The ark Noah was instructed to build is a sanctuary; both a place of safety and a place of cultic sacrifice. The ark is a holy place constructed in a written text composed after the destruction of the Jerusalem temple. Knowing this, we are able to reconstruct the meaning of the allegory of the great flood in Genesis. God had ‘determined to make an end of all flesh.’ This we can only read in reference to the fates of the Hebrew kingdoms of Israel and Judah.

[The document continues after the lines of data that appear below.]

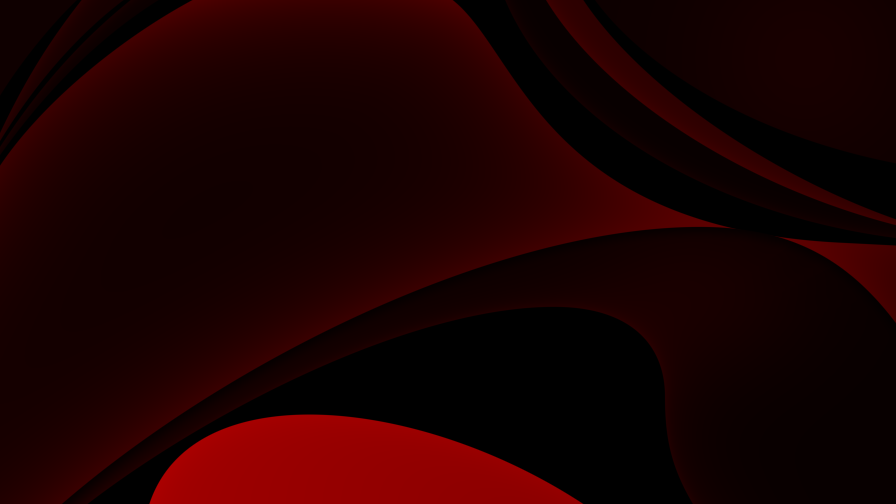
Reproduce this background procedurally as a WebGL 1 fragment shader.

```glsl
precision highp float;
// Dark red folded sheets and thin ribbons on black, with one bright red mound.
// Every edge is a cubic Bezier with a signed distance, positive below it;
// the sheets are layered back to front and lit by glows along their edges.

uniform vec2 u_resolution;

vec2 bezier(vec2 a, vec2 b, vec2 c, vec2 d, float t) {
    float s = 1.0 - t;
    return s * s * s * a + 3.0 * s * s * t * b + 3.0 * s * t * t * c + t * t * t * d;
}

vec2 bezierSlope(vec2 a, vec2 b, vec2 c, vec2 d, float t) {
    float s = 1.0 - t;
    return 3.0 * (s * s * (b - a) + 2.0 * s * t * (c - b) + t * t * (d - c));
}

// Signed distance: coarse search for the nearest point, then refinement
float edge(vec2 p, vec2 a, vec2 b, vec2 c, vec2 d) {
    float t = 0.0;
    float nearest = 1e5;
    for (int i = 0; i <= 12; i++) {
        float u = float(i) / 12.0;
        vec2 offset = p - bezier(a, b, c, d, u);
        float dist = dot(offset, offset);
        if (dist < nearest) {
            nearest = dist;
            t = u;
        }
    }
    for (int i = 0; i < 4; i++) {
        vec2 slope = bezierSlope(a, b, c, d, t);
        vec2 offset = p - bezier(a, b, c, d, t);
        t = clamp(t + dot(offset, slope) / dot(slope, slope), 0.0, 1.0);
    }
    vec2 tangent = normalize(bezierSlope(a, b, c, d, t));
    vec2 offset = p - bezier(a, b, c, d, t);
    return tangent.x * offset.y - tangent.y * offset.x;
}

float cover(float dist) {
    float soft = 3.2 / u_resolution.y;
    return smoothstep(-soft, soft, dist);
}

float ribbon(float upper, float lower) {
    return cover(upper) * cover(-lower);
}

float glow(float dist, float width) {
    return exp(-abs(dist) / width);
}

void main() {
    // Canvas is 4.32 units tall, y measured downward from the top
    vec2 p = vec2(gl_FragCoord.x, u_resolution.y - gl_FragCoord.y) * 4.32 / u_resolution.y;
    float red = 0.0;

    // Ribbons and far sheet at the upper right
    float farEdge = edge(p, vec2(5.1, 0.0), vec2(5.5, 0.55), vec2(6.4, 1.15), vec2(7.68, 1.4));
    float brightTop = edge(p, vec2(5.0, 0.0), vec2(5.5, 0.75), vec2(6.6, 1.5), vec2(7.68, 1.88));
    float brightLow = edge(p, vec2(4.68, 0.0), vec2(5.2, 0.85), vec2(6.4, 1.6), vec2(7.68, 1.93));
    float dimLow = edge(p, vec2(4.33, 0.0), vec2(4.8, 1.1), vec2(6.2, 1.85), vec2(7.68, 2.04));
    red += cover(-farEdge) * (0.05 + 0.045 * exp(-dot(p - vec2(6.9, 0.5), p - vec2(6.9, 0.5))));
    red += ribbon(brightTop, brightLow) * (0.17 + 0.07 * glow(brightLow, 0.08));
    red += ribbon(brightLow, dimLow) * (0.03 + 0.05 * glow(dimLow, 0.06));

    // Ribbons and corner sheet at the upper left
    float corner = edge(p, vec2(0.0, 0.82), vec2(0.2, 0.5), vec2(0.45, 0.2), vec2(0.66, 0.0));
    float wideTop = edge(p, vec2(0.0, 1.14), vec2(0.2, 0.72), vec2(0.4, 0.38), vec2(0.7, 0.0));
    float wideLow = edge(p, vec2(0.0, 1.21), vec2(0.25, 0.8), vec2(0.6, 0.35), vec2(1.06, 0.0));
    float thinTop = edge(p, vec2(0.0, 1.26), vec2(0.3, 0.8), vec2(0.65, 0.38), vec2(1.12, 0.0));
    float thinLow = edge(p, vec2(0.0, 1.33), vec2(0.35, 0.84), vec2(0.8, 0.35), vec2(1.36, 0.0));
    red += cover(-corner) * 0.06;
    red += ribbon(wideTop, wideLow) * (0.08 + 0.08 * glow(wideTop, 0.08));
    red += ribbon(thinTop, thinLow) * (0.04 + 0.05 * glow(thinTop, 0.05));

    // Large sheet, dark in the middle and glowing toward its rims
    float leftRim = edge(p, vec2(0.0, 1.42), vec2(0.35, 0.9), vec2(1.0, 0.35), vec2(1.65, 0.0));
    float rightRim = edge(p, vec2(3.88, 0.0), vec2(4.45, 0.45), vec2(4.65, 1.95), vec2(7.2, 2.08));
    float crest = p.x < 6.0
        ? edge(p, vec2(0.53, 4.32), vec2(2.0, 3.05), vec2(4.3, 1.945), vec2(6.0, 1.945))
        : edge(p, vec2(6.0, 1.945), vec2(6.75, 1.945), vec2(7.25, 2.2), vec2(7.68, 2.77));
    float sheet = 0.055 + 0.17 * glow(leftRim, 0.45) + 0.15 * glow(rightRim, 0.5)
        + 0.17 * glow(crest, 0.42) + 0.08 * glow(p.y, 0.4);
    red = mix(red, sheet, cover(leftRim) * cover(rightRim));

    // Front sheet, in shade under its crest and lit around the hollow
    float hollow = p.x < 4.75
        ? edge(p, vec2(0.75, 4.32), vec2(1.75, 3.55), vec2(3.5, 2.63), vec2(4.75, 2.63))
        : p.y < 3.4
        ? edge(p, vec2(4.75, 2.63), vec2(5.4, 2.63), vec2(5.7, 2.95), vec2(5.7, 3.4))
        : edge(p, vec2(5.7, 3.4), vec2(5.7, 3.75), vec2(5.75, 4.0), vec2(5.94, 4.32));
    vec2 sheen = (p - vec2(6.0, 2.5)) / vec2(1.0, 0.75);
    float front = 0.03 + 0.06 * glow(hollow, 0.3) + 0.04 * glow(hollow, 0.04)
        + 0.06 * exp(-dot(sheen, sheen));
    red = mix(red, front * smoothstep(-0.08, 0.12, crest), cover(crest));
    red *= 1.0 - cover(hollow);

    // Bright mound inside the hollow
    float mound = edge(p, vec2(1.28, 4.32), vec2(1.65, 3.2), vec2(3.6, 3.4), vec2(5.0, 4.32));
    float moundRed = 0.6 + 0.05 * glow(mound, 0.15) - 0.025 * (p.x - 2.2);
    red = mix(red, moundRed, cover(mound));

    gl_FragColor = vec4(red, 0.0, 0.0, 1.0);
}
```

Israel — a people of Yahweh — was destroyed by the Assyrian Empire in 722 BCE. The population of the northern kingdom was deported to exile beyond the Euphrates and so Israel ceased to exist as a political and cultural entity. The Babylonian destruction of Jerusalem, the capital of the southern Kingdom of Judah, and its temple in 587 BCE threatened the Judeans with the same fate of cultural annihilation.
Tag Archives: Genesis
Abram the Hebrew | Genesis 14:13-16
In the reception of the biblical text, the word ‘Hebrew’ (עִבְרִי, ʿibrî) has come to be treated as a synonym of Israelite and in more modern parlance a synonym for Jew. Thus, the Hebrews of the Bible are the Israelites and the Jews of today are Hebrews. Yet, the text of the Hebrew Bible does not allow for this simple equation. These terms, strictly speaking, are not interchangeable. While Abram, the father of Isaac (the father of Jacob/Israel), is called ‘the Hebrew’ in Canaan (Genesis 14:13) and while the Israelites are referred to as ‘the Hebrews’ in Egypt (Exodus 1:22), the term itself seems to lack, in deeper analysis, the qualities of an ethnic marker. Where ‘Israelite’ signifies belonging to a national or ethnic group, ‘Hebrew’ appears to describe either a mode of life or a legal status.